“Ongee Sambili” – “2 more please” (beer) in Swahili,
Oh man its 8pm at night and once again due to overstaying our welcome (which we loved) with brother Marcus there was no way we could reach our goal, Lushoto, and arrive at a reasonable time. I used to doubt the navi but when it says you will cover 100km in 2 hours somehow it tends to be right and predicted that we would arrive at 10.p.m. No. I was not doing that as I was tired. So same strategy as Mbeya, and that was to find a lodge (it’s a small hotel) and ask if we can park in their parking lot. This we did in a tiny village called Kabuku, with the help of 3 of the lodges clients that were sitting at a table in the front of the “Open Heart Lodge”we were helped with translation to the owner on what we wanted to do. We set up our tent at the front entrance just off the main road and sat down at the table with our new friends. The owner gave us some food that was left over, rice, some tomato type sauce and chunks of meat which I think were goat. We ate with relish and spoke to the new friends, one of which was a doctor, about their job and about Tanzania. They retired to their rooms and we continued with “ongee sambili”.
We were woken before 5am this morning by the morning prayer blaring over the loudspeakers from a local mosque. We cannot win! if it is not the disco keeping us awake the whole night it’s the early morning prayers. We noticed that the amount of woman with headdress has increased dramatically and when speaking to locals they say that in certain areas, 90 % are Muslim.

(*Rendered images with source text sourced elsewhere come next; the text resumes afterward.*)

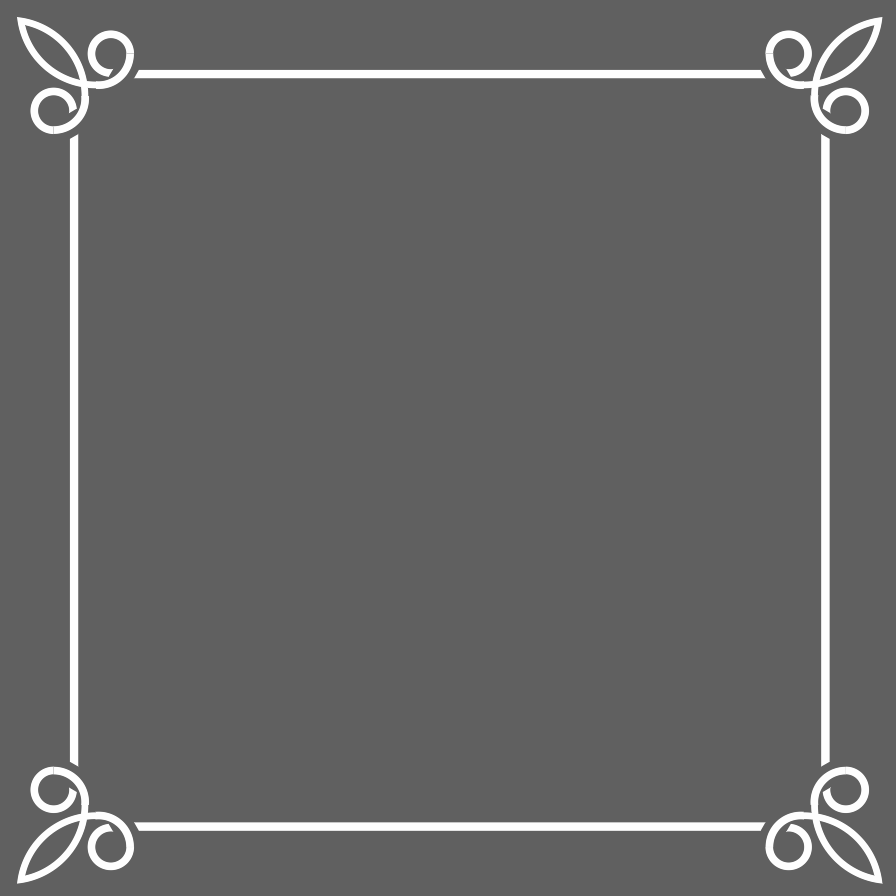
Write a WebGL 1 fragment shader that draws this background.

```glsl
precision highp float;
uniform vec2 u_resolution;

const float GRID = 768.0; // design units across the canvas

float ringStroke(vec2 p, vec2 center, float radius, float halfWidth) {
  return abs(length(p - center) - radius) - halfWidth;
}

// One leaf edge, sweeping into a tail and a curl; q runs inward from the corner
float flourish(vec2 q) {
  vec2 leafCenter = vec2(82.0, 8.0);
  float leaf = ringStroke(q, leafCenter, 64.8, 2.9);
  float pointedTip = min(length(q.yx - leafCenter) - 67.7, 60.0 - q.x);
  leaf = max(max(leaf, pointedTip), q.x - 83.0);

  float tail = ringStroke(q, vec2(84.5, 46.0), 27.0, 3.3);
  tail = max(tail, max(82.0 - q.x, 46.0 - q.y));

  vec2 v = q - vec2(95.0, 46.0);
  float curl = ringStroke(v, vec2(0.0), 16.6, 3.3);
  float opening = min(0.85 * v.x + 0.5 * (v.y - 16.6), v.y);
  curl = max(curl, opening);

  return min(leaf, min(tail, curl));
}

// Straight side with a slanted end beside the curl
float borderLine(vec2 q) {
  float slantedEnd = 0.87 * (115.0 + 0.57 * (67.0 - q.y) - q.x);
  return max(abs(q.y - 63.5) - 3.6, slantedEnd);
}

float ornament(vec2 q) {
  return min(flourish(q), borderLine(q));
}

void main() {
  vec2 p = gl_FragCoord.xy / u_resolution * GRID;
  float pixel = GRID / min(u_resolution.x, u_resolution.y);

  // Fold the four corners together, then mirror across the diagonal
  vec2 q = vec2(385.5, 386.0) - abs(p - vec2(385.5, 382.0));
  float d = min(ornament(q), ornament(q.yx));

  vec3 slate = vec3(0.376);
  vec3 white = vec3(0.995);
  float ink = 1.0 - smoothstep(-0.6 * pixel, 0.6 * pixel, d);
  gl_FragColor = vec4(mix(slate, white, ink), 1.0);
}
```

We noticed more and more mosques too as we drove further north.
At 5 am we were up and on our way again stopping to make some coffee at 8am. The advantage of this early morning drive is that you have no trucks for the first 3 hours , or at least very few, but then it’s back to the routine of many trucks and 1 car.
The relief changed from mountain side and almost jungle to a flat plateau and savanna in a matter of kilometers. There were massive plantations of sisal and we passed areas where they were harvesting, areas where they were drying it and saw the trucks transporting it for further processing to make rope and dartboards etc. The further North, the more the Baobab trees become a regular occurrence. ( I don’t think there is a link between this and the mosque topic…). They are massive and majestic. The “upside down” tree.
Many of our photos are taken while moving through the villages and towns with some people smiling and not having a care about it and others shouting “camera!. As we drive through Moshi, Kilimanjaro is on our right…according to the map. We can’t unfortunately see it due to the low cloud base. Here in Moshi as I type we have stopped for a lunch and a break before our last push through to Lake Manyara where we will be staying tonight. It is really slow going and rarely do we get over 60km/h.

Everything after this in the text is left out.